Blood clots that develop in the large veins of the calf can kill if they break off and travel up to the heart. That’s what is called a pulmonary embolism, the killer of some 100,000 Americans every year. Now there’s evidence that statin drugs for lowering cholesterol, and thereby preventing clogging of the arteries in the heart (thus lowering heart attack risk), may also lower the risk of clots developing in the veins, and dramatically so.
But don’t demand a statin drug prescription from your internist just yet. You have to understand your own statistical risk first.
According to a major study of 18,000 patients, as reported in the New York Times, the patients who took the potent statin drug Crestor (rosuvastatin) had a 43 percent lower risk of blood clots in the leg veins than patients who took a placebo pill in the same study.
That’s an impressive number. But more revealing, perhaps, is the actual number of patients that percentage represents. In the 18,000 patients, only 94 developed blood clots — 34 in the group taking Crestor and 60 in those taking the dummy pill, thus the 43 percent difference. But the overall risk is so small that no responsible doctor would recommend people take a statin drug long-term to prevent blood clots in the legs, UNLESS you have some specific high risk for such blood clots — such as a history of having them in the past.

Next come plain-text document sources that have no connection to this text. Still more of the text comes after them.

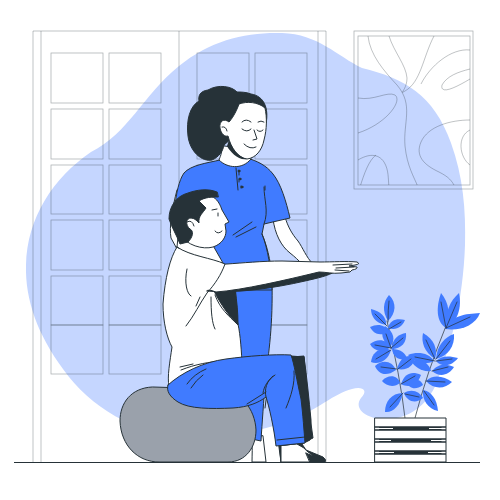
<!DOCTYPE html>
<html lang="en">
<head>
<meta charset="utf-8">
<title>Physiotherapy session</title>
<style>
:root{--paper:#fff;--blue:#407bff;--tint:#c5d6ff;--ink:#263238;--ball:#9aa1ab}
html,body{margin:0;width:500px;height:500px;overflow:hidden;background:var(--paper)}
svg{display:block}
.tint{fill:var(--tint)}
.room{fill:none;stroke:var(--ink);stroke-opacity:.42;stroke-width:.7}
.figure{stroke:var(--ink);stroke-width:1;stroke-linecap:round;stroke-linejoin:round}
.skin{fill:var(--paper)}
.cloth{fill:var(--blue)}
.dark{fill:var(--ink)}
.line{fill:none}
.leaf{fill:var(--blue)}
.vein{fill:none;stroke:var(--ink);stroke-width:.7;stroke-linecap:round}
</style>
</head>
<body>
<svg width="500" height="500" viewBox="0 0 500 500" role="img" aria-label="A therapist helps a man exercise on a gym ball">
<defs>
<g id="door-panels">
<rect x="51" y="53" width="52" height="50"/><rect x="109" y="53" width="52" height="50"/>
<rect x="51" y="109" width="52" height="50"/><rect x="109" y="109" width="52" height="50"/>
<rect x="51" y="165" width="52" height="49"/><rect x="109" y="165" width="52" height="49"/>
<rect x="51" y="220" width="52" height="50"/><rect x="109" y="220" width="52" height="50"/>
<rect x="51" y="276" width="52" height="49"/><rect x="109" y="276" width="52" height="49"/>
<rect x="51" y="325" width="52" height="49"/><rect x="109" y="325" width="52" height="49"/>
</g>
<clipPath id="art-window"><rect x="358" y="36" width="112" height="149"/></clipPath>
</defs>

<path id="backdrop" class="tint" d="M26 265C27 218 53 178 91 152C129 133 142 96 179 66C211 40 246 32 282 33C318 34 337 56 362 68C404 78 434 95 451 143C463 176 466 210 465 245C463 302 451 344 437 382C427 407 407 420 383 419C363 418 354 407 361 398C369 390 362 386 352 389C333 394 319 409 291 420C260 432 226 438 188 437C133 433 91 408 63 369C38 335 25 300 26 265Z"/>

<g id="doors" class="room">
<path d="M33 462V31H326V462M41 462V31M179 31V462M318 31V462"/>
<use href="#door-panels"/>
<use href="#door-panels" x="146"/>
</g>

<g id="wall-art" class="room">
<rect x="354" y="31" width="119" height="158"/>
<rect x="358" y="36" width="112" height="149"/>
<g clip-path="url(#art-window)">
<path d="M368 36C370 55 384 71 397 85C414 105 403 122 405 146C407 166 414 177 418 187"/>
<path d="M389 36C394 52 406 65 407 78C407 90 398 95 405 91C421 82 423 57 434 36"/>
<path d="M358 98C374 101 387 91 395 95C403 101 386 124 358 133"/>
<path d="M358 160C368 154 378 153 384 162C389 170 388 179 389 187M360 187C364 174 369 160 376 155"/>
<path d="M470 120C451 120 428 126 421 142C415 156 424 165 439 172C449 177 452 181 455 187"/>
<path d="M470 130C457 136 459 157 470 165M470 69C458 72 447 76 442 85C440 95 455 88 470 79M470 50C451 48 430 66 421 84"/>
</g>
</g>

<path id="floor" d="M14 462.5H480" stroke="#263238"/>

<g id="plant">
<g class="vein"><path d="M405 418Q400 375 387 321"/><path d="M415 418Q427 372 446 326"/></g>
<g class="leaf">
<path d="M388 321C382 311 383 302 389 295C397 303 396 313 388 321Z"/>
<path d="M386 325C375 323 371 316 371 309C380 311 387 317 386 325Z"/>
<path d="M388 328C390 319 398 318 405 320C402 327 396 331 388 328Z"/>
<path d="M388 332C379 337 373 333 370 327C378 323 386 325 388 332Z"/>
<path d="M390 347C382 341 380 333 385 326C394 332 396 340 390 347Z"/>
<path d="M391 349C393 338 399 334 406 333C407 342 402 349 391 349Z"/>
<path d="M391 347C381 354 373 350 370 344C377 338 387 339 391 347Z"/>
<path d="M391 350C388 361 378 365 371 362C372 352 381 346 391 350Z"/>
<path d="M392 349C400 349 406 353 407 359C399 361 393 357 392 349Z"/>
<path d="M396 370C385 378 378 373 375 366C383 359 392 361 396 370Z"/>
<path d="M397 369C400 357 407 354 415 357C414 366 407 371 397 369Z"/>
<path d="M400 383C394 388 386 386 382 381C388 374 398 375 400 383Z"/>
<path d="M401 384C405 373 412 371 421 375C418 384 410 389 401 384Z"/>
<path d="M403 393C400 406 393 413 385 412C385 402 391 393 403 393Z"/>
<path d="M404 393C412 388 420 392 423 398C416 404 407 402 404 393Z"/>
<path d="M446 328C436 322 436 307 441 293C449 303 451 315 446 328Z"/>
<path d="M446 328C445 312 450 301 459 293C462 307 458 322 446 328Z"/>
<path d="M445 329C452 315 465 314 480 313C475 326 460 331 445 329Z"/>
<path d="M435 359C424 352 421 342 423 333C434 339 438 349 435 359Z"/>
<path d="M436 359C437 345 445 337 454 334C455 346 448 356 436 359Z"/>
<path d="M434 361C424 366 414 362 408 355C418 351 429 353 434 361Z"/>
<path d="M436 361C442 355 450 356 458 358C452 366 442 368 436 361Z"/>
<path d="M431 371C421 372 415 367 411 361C421 358 429 363 431 371Z"/>
<path d="M432 371C439 363 446 364 454 367C449 375 440 378 432 371Z"/>
<path d="M426 381C433 374 444 376 452 382C445 389 434 390 426 381Z"/>
<path d="M423 390C431 391 437 399 438 411C428 409 422 400 423 390Z"/>
<path d="M423 385C415 391 409 388 406 382C414 377 421 379 423 385Z"/>
</g>
<g class="vein">
<path d="M388 322Q388 309 389 301M387 326L375 314M389 329L401 322M391 348L386 334M391 348L403 338M391 348L375 345M391 350L376 359M397 369L381 367M398 369L411 359M401 384L415 376M403 393L390 407M405 394L419 397"/>
<path d="M446 328L441 302M446 328L457 302M446 328L470 317M435 359L426 340M436 359L450 341M435 361L415 357M436 361L452 359M432 371L448 367M426 381L445 382M424 391L434 405"/>
</g>
<g class="figure skin">
<rect class="dark" x="380" y="420" width="61" height="39"/>
<rect x="375" y="418" width="71" height="9"/><rect x="375" y="430" width="71" height="9"/>
<rect x="375" y="442" width="71" height="9"/><rect x="375" y="454" width="71" height="8"/>
<path class="line" d="M375 427H446V430H375ZM375 439H446V442H375ZM375 451H446V454H375Z"/>
<path class="skin" stroke="none" d="M376 428H393V429H376ZM429 428H445V429H429ZM376 440H391V441H376ZM431 440H445V441H431ZM376 452H394V453H376ZM428 452H445V453H428Z"/>
</g>
</g>

<g id="therapist" class="figure">
<path class="skin" d="M177 190C172 209 169 227 171 238L177 249L191 240L198 190Z"/>
<path class="skin" d="M273 219C275 234 281 246 290 253C299 260 306 268 311 276L317 277L319 272L313 264C306 257 303 248 298 241C292 234 288 227 285 217Z"/>
<path class="skin" d="M251 438C253 447 252 454 252 462H266L263 436ZM278 440L281 462H296L291 440Z"/>
<path class="cloth" d="M235 270L272 280C273 324 269 353 265 380C264 400 262 423 261 441L247 438L239 360Z"/>
<path class="cloth" d="M220 160C207 163 191 165 184 173C179 180 176 194 175 207L197 225L210 290H272C271 269 268 249 262 234L264 224L290 218C286 201 281 184 273 174C266 165 257 161 247 158Z"/>
<path class="skin" d="M222 146C222 154 220 157 219 160C227 168 242 170 251 159L249 150Z"/>
<path class="dark" d="M237 92C232 86 218 84 208 90C200 91 198 96 199 101C190 106 186 120 188 136C190 152 202 162 212 160C219 157 223 151 224 145L246 126L266 124C269 108 264 96 251 94C246 92 241 92 237 92Z"/>
<path class="skin" d="M239 104C236 113 231 120 229 122C224 118 219 121 220 128C221 134 225 137 228 136C231 148 238 158 247 159C256 158 262 150 264 140C267 129 267 117 265 108C258 102 247 101 239 104Z"/>
<path class="dark" stroke="none" d="M229 140C233 150 239 157 247 159C239 161 230 152 227 146Z"/>
<path class="line" d="M242 122Q246 118 251 122M258 122Q261 120 264 122M242 129Q247 133 251 129M257 130Q260 133 263 130M254 130L257 139L253 140M244 144Q250 150 256 147M222 127Q226 126 227 131"/>
<path class="line" d="M236 168L238 190M239 171V175M239 179V182M241 186V188M264 187C264 200 269 211 264 224M233 235L252 222M236 237L256 227M262 234C266 243 271 260 272 278M265 186V190M268 385L265 408"/>
<circle class="dark" cx="239" cy="171" r="1"/><circle class="dark" cx="240" cy="179" r="1"/><circle class="dark" cx="242" cy="187" r="1"/>
</g>

<path id="gym-ball" class="figure" fill="#9aa1ab" d="M152 387C131 388 120 403 120 421C121 446 138 462 159 462H228C246 462 256 447 256 430C255 409 241 390 216 389Z"/>

<g id="patient" class="figure">
<path class="dark" d="M291 356L304 357C307 378 309 400 311 420L310 440L302 444L306 450L323 457Q327 460 325 462H281L279 442L296 430Z"/>
<path class="skin" d="M281 446L281 462H324C322 458 310 456 304 448L297 444Z"/>
<path class="dark" d="M292 357L304 356C306 382 309 412 313 438L302 443L299 400ZM306 453C313 457 323 456 325 462H310Z"/>
<path class="skin" d="M177 247C170 258 165 278 163 304C163 322 167 338 172 347C170 361 167 377 169 386L242 362C241 345 240 331 237 320L225 268C213 256 193 249 177 247Z"/>
<path class="dark" d="M214 291L235 290C237 301 238 313 238 325C229 316 221 305 214 291Z"/>
<path class="dark" d="M207 291C234 294 275 288 305 281C318 278 328 276 336 271L324 268L250 280Z"/>
<path class="skin" d="M208 257C214 260 219 265 227 264C242 263 262 261 282 261L320 262C332 262 347 261 357 262Q361 264 355 265L349 266L357 267Q358 269 352 270L350 272L341 273C332 274 326 272 319 272C286 280 243 290 216 292L207 289Z"/>
<path class="skin" d="M178 237L177 247C187 255 209 261 223 263L211 242Z"/>
<path class="skin" stroke="none" d="M179 248C195 258 213 258 225 264L215 289L190 292Z"/>
<path class="line" d="M177 247C190 256 212 258 225 264C221 275 215 284 207 293C200 303 194 316 186 326M333 265L352 264M336 268L354 267M335 270L349 271M211 297C211 312 212 323 215 329M215 295C220 309 229 316 237 324M200 297L196 306M181 370C196 364 209 362 222 361M180 367L193 364M187 269C184 283 187 294 191 296"/>
<path class="skin" d="M199 200C191 211 184 222 181 235C186 245 203 250 213 247C222 244 226 237 226 231L225 224L229 222L222 210C219 201 215 197 210 196Z"/>
<path class="dark" d="M217 192C208 188 196 190 188 193C176 196 169 207 169 219C172 228 177 236 180 244L188 242C193 237 194 231 190 229C185 225 186 218 191 218C195 218 198 222 199 223C198 216 203 213 206 208L199 201C205 197 212 197 218 197Z"/>
<path class="line" d="M187 222Q192 219 194 226M212 210L217 209M218 213V216M215 231Q218 235 222 231"/>
<path class="cloth" d="M168 385C181 373 203 362 226 359C248 356 274 354 291 355C294 363 297 381 301 399C303 415 304 431 305 443L276 446C274 428 269 406 266 397C258 403 248 407 233 408C211 409 189 409 178 402C170 397 166 391 168 385Z"/>
<path class="line" d="M266 397C264 389 267 381 273 376M263 393C264 386 268 380 275 375M187 384Q194 374 206 369M191 388Q196 380 203 375M247 404L266 392M294 371C295 384 291 396 286 408M302 376L304 404M277 440L305 437"/>
</g>
</svg>
</body>
</html>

This blog has made a similar point with other “breakthrough” reports on drugs — actually on the same study with the same drug, when it reported in late 2008 that Crestor might reduce heart attack risk even in patients without high cholesterol. You have to count the actual numbers of patients affected and understand where you fit, before you can make an intelligent commitment to long-term use of a drug. This issue is discussed in more depth in my book, The Life You Save: Nine Steps to Finding the Best Medical Care — and Avoiding the Worst.